→ **EXERCISE REQUIREMENTS**:
What lines of the data below hold the string "scaleHeight"? Copy each one out.

• • • • • • •

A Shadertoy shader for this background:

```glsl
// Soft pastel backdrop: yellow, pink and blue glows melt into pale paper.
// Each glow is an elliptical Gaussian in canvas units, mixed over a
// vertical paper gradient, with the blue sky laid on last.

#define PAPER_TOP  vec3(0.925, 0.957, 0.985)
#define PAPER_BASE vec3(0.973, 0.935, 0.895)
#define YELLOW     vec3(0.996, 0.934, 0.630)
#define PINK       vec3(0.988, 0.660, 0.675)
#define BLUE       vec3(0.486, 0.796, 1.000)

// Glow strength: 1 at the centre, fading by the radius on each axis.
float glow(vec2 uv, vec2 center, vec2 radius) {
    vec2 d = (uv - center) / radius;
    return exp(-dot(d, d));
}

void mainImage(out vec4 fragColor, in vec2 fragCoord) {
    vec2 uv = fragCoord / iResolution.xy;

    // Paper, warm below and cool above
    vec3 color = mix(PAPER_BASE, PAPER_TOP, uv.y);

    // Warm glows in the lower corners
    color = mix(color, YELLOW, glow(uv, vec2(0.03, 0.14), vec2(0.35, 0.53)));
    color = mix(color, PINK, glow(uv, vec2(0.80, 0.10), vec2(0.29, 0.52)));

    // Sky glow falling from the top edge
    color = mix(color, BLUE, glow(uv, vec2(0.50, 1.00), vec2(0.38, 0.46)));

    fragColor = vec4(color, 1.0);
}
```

• • • • • • •

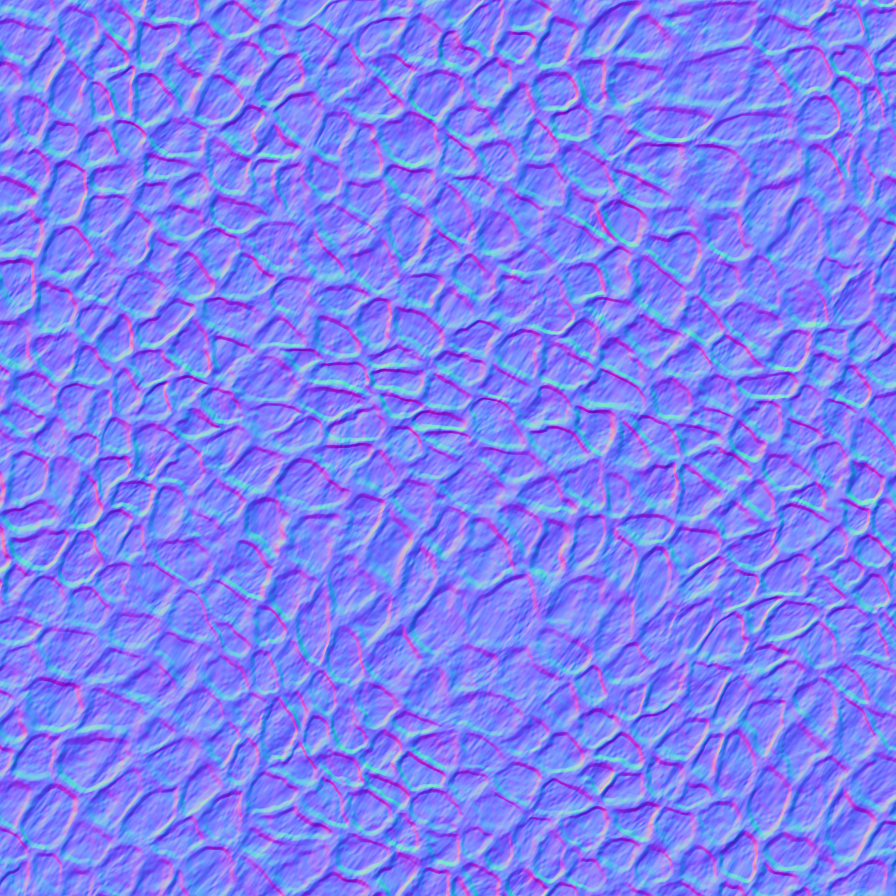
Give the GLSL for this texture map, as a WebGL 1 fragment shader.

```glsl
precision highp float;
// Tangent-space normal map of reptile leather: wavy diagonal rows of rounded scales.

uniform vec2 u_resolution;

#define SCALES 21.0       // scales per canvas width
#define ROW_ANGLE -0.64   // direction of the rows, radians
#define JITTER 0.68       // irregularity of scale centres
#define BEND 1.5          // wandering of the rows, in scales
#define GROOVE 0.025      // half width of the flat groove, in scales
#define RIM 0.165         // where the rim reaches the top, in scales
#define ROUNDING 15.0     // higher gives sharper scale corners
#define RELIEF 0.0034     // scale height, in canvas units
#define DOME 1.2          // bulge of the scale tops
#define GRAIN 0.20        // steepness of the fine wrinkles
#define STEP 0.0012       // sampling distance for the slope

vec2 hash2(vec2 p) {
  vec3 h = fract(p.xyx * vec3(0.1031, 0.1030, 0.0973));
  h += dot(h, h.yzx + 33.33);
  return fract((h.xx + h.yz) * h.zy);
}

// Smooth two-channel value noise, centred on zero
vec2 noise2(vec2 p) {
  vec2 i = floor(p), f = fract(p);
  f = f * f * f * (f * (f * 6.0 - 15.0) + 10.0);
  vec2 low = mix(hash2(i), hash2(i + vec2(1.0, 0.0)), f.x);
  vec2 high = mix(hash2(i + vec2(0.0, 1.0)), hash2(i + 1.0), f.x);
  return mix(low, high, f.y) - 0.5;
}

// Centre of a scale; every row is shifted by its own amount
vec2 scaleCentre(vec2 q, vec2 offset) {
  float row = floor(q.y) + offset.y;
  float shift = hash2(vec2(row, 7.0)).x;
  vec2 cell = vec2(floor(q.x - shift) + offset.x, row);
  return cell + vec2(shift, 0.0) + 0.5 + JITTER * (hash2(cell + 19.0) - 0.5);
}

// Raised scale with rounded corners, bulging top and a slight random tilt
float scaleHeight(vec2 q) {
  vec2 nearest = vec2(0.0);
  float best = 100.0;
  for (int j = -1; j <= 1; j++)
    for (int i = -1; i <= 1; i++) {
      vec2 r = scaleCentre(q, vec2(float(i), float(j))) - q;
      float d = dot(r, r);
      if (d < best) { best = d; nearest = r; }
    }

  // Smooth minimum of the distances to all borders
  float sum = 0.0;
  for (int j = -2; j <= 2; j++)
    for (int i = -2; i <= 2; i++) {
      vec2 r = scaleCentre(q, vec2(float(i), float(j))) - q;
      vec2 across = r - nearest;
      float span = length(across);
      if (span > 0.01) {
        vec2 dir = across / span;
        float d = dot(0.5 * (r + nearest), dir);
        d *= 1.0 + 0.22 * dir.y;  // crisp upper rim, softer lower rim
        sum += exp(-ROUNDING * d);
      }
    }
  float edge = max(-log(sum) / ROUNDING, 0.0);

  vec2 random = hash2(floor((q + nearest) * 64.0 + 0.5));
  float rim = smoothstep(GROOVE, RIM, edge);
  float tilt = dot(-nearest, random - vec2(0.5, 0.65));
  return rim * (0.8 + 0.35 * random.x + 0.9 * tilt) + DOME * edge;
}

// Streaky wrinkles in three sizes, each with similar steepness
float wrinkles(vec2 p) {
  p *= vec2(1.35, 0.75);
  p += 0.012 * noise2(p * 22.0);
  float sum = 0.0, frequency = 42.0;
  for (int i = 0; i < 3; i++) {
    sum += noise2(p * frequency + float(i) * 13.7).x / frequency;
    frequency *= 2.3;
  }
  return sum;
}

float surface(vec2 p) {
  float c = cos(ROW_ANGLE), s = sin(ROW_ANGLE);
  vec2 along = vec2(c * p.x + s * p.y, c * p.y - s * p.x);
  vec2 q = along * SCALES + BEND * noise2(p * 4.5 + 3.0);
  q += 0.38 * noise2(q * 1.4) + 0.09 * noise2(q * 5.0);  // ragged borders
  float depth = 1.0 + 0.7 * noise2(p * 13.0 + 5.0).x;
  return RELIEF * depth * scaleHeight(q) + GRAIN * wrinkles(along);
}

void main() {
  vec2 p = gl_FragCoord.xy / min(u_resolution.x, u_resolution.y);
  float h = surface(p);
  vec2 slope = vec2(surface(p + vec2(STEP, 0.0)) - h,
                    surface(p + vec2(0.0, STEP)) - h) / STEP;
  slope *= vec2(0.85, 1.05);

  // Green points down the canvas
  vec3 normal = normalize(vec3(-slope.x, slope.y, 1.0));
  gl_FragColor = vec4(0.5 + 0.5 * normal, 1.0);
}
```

• • • • • • •

→ **REPLY**:
float scaleHeight(vec2 q) {
  return RELIEF * depth * scaleHeight(q) + GRAIN * wrinkles(along);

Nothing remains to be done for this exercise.